[Saved data entries]

*** Block opens ***

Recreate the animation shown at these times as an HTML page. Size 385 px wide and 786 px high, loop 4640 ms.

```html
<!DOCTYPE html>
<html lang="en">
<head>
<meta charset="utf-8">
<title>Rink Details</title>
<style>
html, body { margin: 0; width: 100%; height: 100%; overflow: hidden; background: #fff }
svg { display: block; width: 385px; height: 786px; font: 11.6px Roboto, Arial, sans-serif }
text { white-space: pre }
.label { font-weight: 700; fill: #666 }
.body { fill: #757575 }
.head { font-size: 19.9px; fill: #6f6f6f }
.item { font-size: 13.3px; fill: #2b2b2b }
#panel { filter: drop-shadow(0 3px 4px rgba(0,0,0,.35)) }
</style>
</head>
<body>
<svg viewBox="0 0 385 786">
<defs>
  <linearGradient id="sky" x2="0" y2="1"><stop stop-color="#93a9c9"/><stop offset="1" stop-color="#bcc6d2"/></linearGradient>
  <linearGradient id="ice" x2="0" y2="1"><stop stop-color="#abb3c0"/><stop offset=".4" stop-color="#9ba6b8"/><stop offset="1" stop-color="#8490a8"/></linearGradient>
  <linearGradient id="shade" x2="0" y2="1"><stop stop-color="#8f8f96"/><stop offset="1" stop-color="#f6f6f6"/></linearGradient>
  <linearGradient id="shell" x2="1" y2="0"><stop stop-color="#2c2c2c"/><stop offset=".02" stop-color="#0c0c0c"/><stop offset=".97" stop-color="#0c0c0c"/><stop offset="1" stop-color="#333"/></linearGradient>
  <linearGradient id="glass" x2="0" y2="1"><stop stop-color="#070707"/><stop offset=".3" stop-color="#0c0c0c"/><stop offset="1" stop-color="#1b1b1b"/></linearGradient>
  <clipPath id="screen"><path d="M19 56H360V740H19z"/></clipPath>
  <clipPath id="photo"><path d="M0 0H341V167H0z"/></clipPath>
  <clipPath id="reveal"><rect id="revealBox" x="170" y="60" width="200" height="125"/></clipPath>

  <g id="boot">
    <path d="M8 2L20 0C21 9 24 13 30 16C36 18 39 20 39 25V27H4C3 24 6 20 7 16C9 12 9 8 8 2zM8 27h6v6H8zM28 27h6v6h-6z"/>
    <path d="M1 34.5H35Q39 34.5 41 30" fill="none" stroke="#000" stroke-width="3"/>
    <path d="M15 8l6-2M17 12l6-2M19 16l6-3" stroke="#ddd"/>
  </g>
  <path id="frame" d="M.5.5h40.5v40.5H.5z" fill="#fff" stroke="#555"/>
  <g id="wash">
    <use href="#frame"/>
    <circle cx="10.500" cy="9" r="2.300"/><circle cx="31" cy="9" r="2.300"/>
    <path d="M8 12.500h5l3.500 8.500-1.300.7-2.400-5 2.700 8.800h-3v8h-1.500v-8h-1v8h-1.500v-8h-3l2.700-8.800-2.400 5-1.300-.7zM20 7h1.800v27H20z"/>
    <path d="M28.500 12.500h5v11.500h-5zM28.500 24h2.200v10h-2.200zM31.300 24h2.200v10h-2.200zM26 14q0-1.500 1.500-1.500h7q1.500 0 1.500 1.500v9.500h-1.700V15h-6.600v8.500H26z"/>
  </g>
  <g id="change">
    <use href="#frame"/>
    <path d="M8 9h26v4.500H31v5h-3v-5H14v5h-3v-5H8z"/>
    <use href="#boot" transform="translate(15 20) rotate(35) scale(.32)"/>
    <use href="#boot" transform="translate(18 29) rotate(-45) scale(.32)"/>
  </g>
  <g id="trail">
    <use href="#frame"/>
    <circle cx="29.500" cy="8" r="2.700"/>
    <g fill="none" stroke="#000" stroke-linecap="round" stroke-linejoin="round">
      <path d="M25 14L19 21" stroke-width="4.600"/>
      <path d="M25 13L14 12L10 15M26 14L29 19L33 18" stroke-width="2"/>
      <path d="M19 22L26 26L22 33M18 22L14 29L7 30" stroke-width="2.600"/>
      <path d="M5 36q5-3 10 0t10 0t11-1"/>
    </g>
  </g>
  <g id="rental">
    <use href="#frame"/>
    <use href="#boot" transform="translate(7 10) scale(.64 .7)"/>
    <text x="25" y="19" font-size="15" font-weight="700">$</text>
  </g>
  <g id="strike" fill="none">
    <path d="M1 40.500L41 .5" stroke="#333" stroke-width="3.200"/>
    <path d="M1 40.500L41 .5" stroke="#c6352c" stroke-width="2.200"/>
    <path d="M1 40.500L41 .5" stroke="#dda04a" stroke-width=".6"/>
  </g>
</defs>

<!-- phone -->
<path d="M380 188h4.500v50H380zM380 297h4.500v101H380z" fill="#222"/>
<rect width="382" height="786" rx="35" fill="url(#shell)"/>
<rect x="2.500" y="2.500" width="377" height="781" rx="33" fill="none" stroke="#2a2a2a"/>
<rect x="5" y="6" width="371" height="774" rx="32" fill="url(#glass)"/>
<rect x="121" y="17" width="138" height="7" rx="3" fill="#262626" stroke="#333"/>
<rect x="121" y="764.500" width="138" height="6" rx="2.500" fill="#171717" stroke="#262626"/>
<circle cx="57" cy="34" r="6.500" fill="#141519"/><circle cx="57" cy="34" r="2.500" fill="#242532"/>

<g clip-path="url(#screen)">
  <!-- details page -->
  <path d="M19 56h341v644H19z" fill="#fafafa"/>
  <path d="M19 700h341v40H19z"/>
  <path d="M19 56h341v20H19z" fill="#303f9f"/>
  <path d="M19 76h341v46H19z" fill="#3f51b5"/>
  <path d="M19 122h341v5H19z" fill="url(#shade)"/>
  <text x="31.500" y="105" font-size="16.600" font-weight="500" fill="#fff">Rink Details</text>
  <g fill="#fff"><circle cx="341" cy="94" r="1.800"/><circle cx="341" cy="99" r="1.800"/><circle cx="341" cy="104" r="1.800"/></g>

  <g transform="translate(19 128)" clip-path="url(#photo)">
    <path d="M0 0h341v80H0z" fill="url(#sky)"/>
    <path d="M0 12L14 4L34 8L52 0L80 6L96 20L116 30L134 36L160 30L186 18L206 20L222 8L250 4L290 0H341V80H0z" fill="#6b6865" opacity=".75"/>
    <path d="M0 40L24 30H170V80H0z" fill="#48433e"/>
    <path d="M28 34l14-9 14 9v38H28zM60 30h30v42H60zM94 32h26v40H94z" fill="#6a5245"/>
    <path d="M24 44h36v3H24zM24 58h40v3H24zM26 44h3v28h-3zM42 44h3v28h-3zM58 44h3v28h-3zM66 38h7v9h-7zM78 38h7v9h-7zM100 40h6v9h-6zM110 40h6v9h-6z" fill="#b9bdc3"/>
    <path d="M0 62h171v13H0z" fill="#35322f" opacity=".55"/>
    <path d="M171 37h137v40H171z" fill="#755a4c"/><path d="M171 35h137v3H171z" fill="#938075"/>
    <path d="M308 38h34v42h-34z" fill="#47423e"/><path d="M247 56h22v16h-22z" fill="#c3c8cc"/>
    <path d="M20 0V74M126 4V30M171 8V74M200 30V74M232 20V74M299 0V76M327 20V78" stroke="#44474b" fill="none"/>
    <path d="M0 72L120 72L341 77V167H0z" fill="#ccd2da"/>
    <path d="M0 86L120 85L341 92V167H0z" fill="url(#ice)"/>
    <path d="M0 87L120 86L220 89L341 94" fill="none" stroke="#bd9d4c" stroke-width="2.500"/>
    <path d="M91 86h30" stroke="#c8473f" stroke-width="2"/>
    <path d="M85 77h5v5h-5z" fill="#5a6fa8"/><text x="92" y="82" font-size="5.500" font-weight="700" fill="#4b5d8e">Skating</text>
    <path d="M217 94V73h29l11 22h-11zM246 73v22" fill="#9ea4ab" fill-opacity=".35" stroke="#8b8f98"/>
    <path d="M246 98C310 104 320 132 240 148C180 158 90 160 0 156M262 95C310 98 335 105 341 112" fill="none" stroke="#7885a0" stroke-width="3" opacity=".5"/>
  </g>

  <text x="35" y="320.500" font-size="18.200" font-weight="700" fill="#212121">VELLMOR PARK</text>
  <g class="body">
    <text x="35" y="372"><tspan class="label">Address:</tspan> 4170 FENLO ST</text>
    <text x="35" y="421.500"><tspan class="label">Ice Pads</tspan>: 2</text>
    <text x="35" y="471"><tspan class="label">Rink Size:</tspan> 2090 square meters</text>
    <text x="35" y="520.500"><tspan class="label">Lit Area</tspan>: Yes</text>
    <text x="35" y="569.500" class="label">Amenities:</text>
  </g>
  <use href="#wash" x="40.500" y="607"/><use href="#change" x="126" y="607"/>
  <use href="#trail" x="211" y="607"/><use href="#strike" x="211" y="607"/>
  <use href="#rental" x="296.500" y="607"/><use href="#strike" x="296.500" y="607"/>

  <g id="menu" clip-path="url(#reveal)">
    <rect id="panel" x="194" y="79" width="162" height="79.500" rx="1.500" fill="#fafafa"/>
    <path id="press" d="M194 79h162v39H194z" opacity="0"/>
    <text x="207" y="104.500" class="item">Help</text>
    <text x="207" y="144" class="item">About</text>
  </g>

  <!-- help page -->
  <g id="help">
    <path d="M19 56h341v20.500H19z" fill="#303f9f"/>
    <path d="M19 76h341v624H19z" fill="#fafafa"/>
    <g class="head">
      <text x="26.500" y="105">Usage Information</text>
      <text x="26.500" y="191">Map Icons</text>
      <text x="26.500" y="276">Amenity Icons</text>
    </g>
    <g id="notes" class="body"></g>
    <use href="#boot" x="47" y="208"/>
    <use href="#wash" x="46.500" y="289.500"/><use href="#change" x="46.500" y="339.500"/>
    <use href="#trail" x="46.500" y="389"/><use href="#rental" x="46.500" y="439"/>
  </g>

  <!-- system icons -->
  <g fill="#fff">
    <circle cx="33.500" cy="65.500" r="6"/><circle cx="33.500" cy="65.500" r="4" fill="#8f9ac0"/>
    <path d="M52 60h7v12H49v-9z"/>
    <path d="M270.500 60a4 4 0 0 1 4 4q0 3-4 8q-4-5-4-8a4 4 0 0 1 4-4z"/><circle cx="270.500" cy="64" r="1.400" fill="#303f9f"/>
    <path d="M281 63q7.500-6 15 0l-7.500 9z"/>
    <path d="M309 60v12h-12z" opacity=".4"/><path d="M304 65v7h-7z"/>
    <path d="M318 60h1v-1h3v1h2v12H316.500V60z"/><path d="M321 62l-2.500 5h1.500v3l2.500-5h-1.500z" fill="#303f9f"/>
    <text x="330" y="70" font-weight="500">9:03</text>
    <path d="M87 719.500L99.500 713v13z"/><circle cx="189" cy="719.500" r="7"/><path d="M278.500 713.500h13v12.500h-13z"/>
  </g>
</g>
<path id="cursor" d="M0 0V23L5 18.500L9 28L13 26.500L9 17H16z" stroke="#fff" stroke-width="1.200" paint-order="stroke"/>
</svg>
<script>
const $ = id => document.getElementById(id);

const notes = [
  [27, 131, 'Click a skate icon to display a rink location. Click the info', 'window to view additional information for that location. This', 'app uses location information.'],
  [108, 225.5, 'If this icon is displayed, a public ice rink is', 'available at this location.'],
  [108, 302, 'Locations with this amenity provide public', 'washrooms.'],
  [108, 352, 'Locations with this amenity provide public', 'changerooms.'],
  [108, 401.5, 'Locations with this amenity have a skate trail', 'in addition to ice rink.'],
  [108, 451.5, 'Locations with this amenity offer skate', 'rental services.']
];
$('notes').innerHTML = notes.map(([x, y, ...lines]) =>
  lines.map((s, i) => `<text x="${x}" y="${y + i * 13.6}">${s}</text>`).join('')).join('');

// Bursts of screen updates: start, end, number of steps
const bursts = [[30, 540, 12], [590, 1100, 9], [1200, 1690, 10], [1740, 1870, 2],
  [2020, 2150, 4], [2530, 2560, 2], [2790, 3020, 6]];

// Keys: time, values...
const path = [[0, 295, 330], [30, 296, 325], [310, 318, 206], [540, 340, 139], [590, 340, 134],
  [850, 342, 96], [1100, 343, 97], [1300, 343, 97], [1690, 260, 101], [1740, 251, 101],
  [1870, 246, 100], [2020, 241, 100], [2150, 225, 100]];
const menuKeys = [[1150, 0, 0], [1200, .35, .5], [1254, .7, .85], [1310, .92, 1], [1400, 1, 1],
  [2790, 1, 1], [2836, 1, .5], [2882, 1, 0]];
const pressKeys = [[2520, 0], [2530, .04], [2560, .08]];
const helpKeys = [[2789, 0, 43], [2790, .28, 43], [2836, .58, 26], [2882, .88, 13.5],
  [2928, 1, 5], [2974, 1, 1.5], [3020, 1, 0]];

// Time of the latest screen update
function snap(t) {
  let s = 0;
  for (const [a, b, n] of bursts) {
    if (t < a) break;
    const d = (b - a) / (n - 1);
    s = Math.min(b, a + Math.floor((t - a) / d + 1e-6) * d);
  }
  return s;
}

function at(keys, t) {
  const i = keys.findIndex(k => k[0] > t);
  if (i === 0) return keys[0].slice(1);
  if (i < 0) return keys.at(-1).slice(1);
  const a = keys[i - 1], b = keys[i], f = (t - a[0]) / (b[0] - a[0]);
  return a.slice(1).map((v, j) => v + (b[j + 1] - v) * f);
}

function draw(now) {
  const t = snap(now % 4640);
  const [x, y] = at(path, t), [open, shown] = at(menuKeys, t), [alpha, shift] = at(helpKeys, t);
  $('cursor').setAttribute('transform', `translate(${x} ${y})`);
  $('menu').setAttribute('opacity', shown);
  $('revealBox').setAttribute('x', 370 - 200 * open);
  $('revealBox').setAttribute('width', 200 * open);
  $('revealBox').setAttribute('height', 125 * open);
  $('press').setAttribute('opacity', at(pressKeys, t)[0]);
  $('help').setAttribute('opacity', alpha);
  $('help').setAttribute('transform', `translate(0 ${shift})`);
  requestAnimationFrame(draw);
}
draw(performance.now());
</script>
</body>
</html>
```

*** Block closes ***
*** Block opens ***

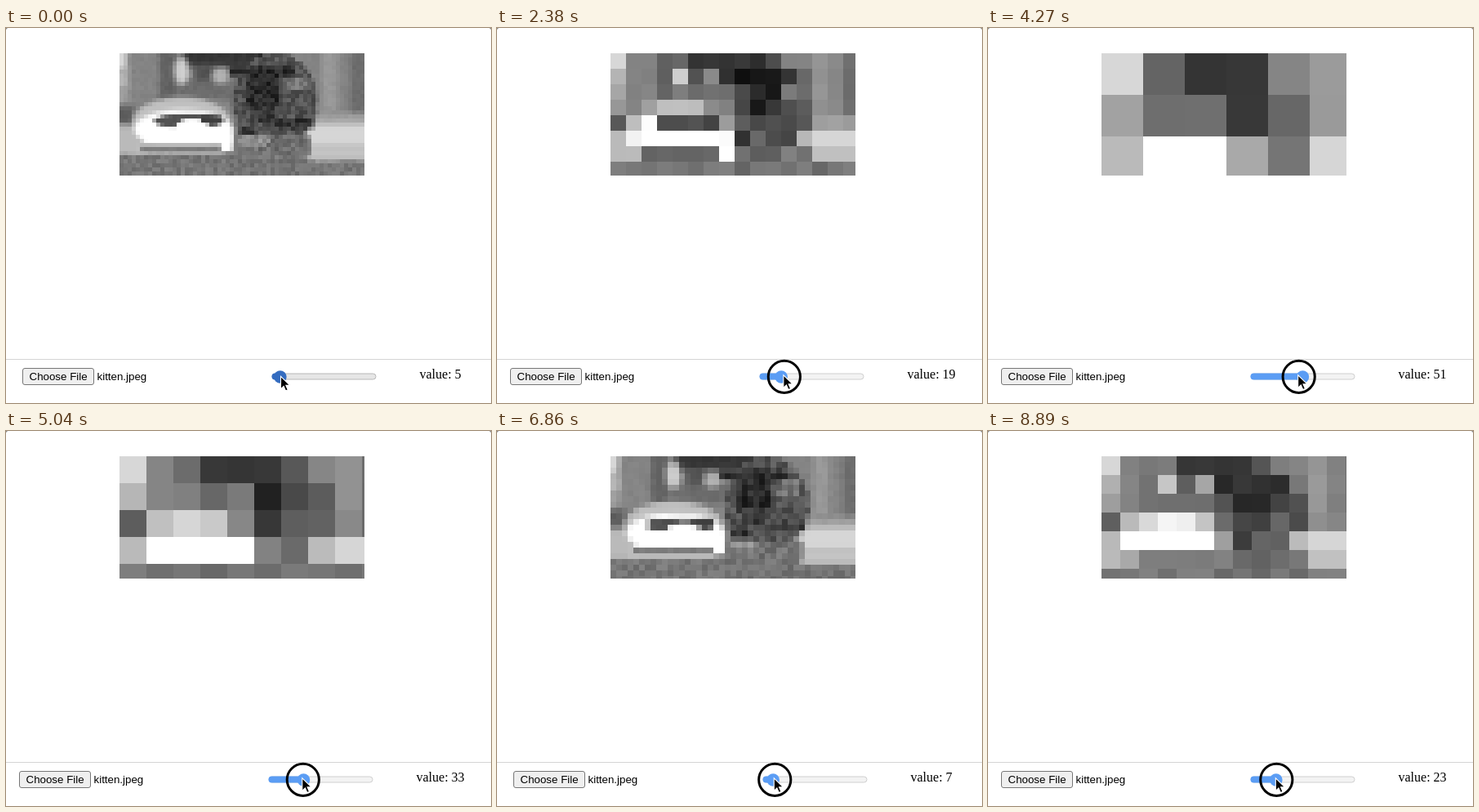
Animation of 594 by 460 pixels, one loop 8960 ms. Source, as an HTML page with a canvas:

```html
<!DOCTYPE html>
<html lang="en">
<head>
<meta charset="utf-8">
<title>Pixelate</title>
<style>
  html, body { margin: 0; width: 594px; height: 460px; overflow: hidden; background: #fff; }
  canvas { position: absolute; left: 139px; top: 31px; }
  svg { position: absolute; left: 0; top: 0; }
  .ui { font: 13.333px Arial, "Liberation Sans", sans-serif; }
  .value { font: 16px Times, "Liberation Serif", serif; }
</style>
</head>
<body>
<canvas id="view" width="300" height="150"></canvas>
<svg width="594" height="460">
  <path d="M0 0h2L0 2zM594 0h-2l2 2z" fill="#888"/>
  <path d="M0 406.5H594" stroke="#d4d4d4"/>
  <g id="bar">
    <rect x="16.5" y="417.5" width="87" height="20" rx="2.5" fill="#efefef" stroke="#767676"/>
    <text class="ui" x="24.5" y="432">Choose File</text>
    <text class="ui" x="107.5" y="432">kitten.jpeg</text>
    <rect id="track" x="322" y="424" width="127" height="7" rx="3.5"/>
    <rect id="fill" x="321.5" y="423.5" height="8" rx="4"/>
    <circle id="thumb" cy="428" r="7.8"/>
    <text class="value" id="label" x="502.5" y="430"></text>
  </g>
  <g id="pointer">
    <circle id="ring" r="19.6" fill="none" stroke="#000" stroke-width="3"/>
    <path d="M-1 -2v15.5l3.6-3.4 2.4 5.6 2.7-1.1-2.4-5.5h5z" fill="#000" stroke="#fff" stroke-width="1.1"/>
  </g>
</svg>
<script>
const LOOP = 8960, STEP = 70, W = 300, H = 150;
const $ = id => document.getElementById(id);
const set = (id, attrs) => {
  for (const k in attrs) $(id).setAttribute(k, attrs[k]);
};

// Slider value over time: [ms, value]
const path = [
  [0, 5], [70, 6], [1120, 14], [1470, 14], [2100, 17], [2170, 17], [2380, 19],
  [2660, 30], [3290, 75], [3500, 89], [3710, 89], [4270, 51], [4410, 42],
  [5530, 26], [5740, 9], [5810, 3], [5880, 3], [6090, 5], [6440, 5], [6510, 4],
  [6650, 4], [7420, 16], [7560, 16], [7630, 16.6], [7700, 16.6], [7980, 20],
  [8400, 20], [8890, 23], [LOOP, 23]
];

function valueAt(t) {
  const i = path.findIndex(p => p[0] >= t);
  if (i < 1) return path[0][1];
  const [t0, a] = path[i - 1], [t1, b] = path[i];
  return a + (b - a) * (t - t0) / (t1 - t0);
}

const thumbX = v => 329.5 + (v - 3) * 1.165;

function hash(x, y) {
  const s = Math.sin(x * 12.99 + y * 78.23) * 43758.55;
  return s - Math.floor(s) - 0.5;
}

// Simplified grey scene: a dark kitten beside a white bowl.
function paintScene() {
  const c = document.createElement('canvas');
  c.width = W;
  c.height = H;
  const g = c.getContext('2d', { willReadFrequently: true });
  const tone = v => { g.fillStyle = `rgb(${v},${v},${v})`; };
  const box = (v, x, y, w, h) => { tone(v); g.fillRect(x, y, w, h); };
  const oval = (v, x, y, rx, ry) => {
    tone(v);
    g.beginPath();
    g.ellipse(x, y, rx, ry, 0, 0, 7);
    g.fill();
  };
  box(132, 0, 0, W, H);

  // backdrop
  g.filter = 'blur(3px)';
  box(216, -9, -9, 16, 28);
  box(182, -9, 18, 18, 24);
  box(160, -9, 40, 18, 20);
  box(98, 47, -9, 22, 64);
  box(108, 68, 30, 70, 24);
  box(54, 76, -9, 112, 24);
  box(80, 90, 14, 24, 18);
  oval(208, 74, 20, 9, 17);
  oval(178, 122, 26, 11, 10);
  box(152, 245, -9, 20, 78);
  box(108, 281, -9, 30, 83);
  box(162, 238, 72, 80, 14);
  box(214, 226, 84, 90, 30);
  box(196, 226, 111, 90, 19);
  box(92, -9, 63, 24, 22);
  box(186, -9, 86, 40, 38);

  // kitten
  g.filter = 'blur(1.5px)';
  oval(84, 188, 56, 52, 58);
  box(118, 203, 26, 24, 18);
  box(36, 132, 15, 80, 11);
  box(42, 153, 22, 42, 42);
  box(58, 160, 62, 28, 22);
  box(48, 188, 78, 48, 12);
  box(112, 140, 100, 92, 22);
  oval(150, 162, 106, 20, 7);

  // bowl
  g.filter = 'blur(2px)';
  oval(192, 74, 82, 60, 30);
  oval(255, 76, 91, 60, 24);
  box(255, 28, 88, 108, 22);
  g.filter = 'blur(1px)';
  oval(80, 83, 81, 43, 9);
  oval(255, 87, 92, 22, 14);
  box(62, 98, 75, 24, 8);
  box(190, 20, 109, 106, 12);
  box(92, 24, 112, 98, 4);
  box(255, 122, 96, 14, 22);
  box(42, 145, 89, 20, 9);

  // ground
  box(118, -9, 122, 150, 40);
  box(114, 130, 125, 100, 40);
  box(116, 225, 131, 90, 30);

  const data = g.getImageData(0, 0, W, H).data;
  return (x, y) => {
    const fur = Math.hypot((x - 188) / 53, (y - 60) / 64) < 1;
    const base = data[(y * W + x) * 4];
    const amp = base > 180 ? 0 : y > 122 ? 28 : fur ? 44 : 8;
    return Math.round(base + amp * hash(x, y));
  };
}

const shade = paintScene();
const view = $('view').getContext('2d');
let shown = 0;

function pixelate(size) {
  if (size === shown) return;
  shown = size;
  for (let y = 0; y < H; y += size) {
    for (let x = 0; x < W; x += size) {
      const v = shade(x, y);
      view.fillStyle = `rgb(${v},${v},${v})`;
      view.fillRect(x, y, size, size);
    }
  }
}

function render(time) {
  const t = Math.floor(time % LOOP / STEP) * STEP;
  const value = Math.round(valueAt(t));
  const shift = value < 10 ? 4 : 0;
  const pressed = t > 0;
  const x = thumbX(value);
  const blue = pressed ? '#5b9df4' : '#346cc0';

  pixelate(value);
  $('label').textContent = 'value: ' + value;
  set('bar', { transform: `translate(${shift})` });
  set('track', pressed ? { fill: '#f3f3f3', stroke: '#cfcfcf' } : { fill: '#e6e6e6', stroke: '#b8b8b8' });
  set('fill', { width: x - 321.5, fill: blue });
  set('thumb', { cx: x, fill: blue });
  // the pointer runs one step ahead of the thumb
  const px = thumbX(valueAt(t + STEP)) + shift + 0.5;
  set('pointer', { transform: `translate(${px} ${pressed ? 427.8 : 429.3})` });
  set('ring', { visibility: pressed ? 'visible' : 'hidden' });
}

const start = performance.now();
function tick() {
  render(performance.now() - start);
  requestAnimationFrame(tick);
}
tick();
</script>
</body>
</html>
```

*** Block closes ***
*** Block opens ***

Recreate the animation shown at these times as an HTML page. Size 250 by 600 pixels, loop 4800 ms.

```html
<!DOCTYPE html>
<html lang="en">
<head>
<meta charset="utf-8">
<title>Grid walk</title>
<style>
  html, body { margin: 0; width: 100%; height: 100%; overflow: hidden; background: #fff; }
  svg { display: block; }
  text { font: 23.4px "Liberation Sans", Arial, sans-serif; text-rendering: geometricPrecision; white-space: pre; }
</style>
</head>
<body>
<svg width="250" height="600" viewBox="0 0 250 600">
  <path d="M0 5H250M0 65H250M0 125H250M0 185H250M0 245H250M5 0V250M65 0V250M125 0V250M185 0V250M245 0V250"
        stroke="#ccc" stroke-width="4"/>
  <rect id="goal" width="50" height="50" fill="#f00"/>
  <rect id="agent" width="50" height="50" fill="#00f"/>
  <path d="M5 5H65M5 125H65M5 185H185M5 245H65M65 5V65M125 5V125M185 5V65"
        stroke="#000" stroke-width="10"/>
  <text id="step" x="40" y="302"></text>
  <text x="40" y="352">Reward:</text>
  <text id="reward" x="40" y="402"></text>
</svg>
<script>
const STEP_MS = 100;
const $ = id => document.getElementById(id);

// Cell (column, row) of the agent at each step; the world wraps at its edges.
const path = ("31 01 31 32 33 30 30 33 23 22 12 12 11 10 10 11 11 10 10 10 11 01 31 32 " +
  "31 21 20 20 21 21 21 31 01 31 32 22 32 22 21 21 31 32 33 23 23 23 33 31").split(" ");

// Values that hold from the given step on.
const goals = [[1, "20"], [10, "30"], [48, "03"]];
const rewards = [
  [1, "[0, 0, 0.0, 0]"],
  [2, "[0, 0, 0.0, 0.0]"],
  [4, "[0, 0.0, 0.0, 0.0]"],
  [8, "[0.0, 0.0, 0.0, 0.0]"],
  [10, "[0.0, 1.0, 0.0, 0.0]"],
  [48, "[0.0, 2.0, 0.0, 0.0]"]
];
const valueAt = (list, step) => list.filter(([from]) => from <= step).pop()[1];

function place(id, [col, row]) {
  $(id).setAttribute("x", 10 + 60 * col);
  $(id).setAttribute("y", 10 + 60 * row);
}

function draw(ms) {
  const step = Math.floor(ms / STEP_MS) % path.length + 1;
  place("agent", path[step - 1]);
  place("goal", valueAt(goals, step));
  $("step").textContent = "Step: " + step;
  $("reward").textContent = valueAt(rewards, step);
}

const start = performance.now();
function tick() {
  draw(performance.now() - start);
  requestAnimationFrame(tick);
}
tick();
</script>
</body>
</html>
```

*** Block closes ***

◆ TASK DETAILS
Where a line of the data holds "hash", show that line.

◆ TASK ANSWER
function hash(x, y) {
    return Math.round(base + amp * hash(x, y));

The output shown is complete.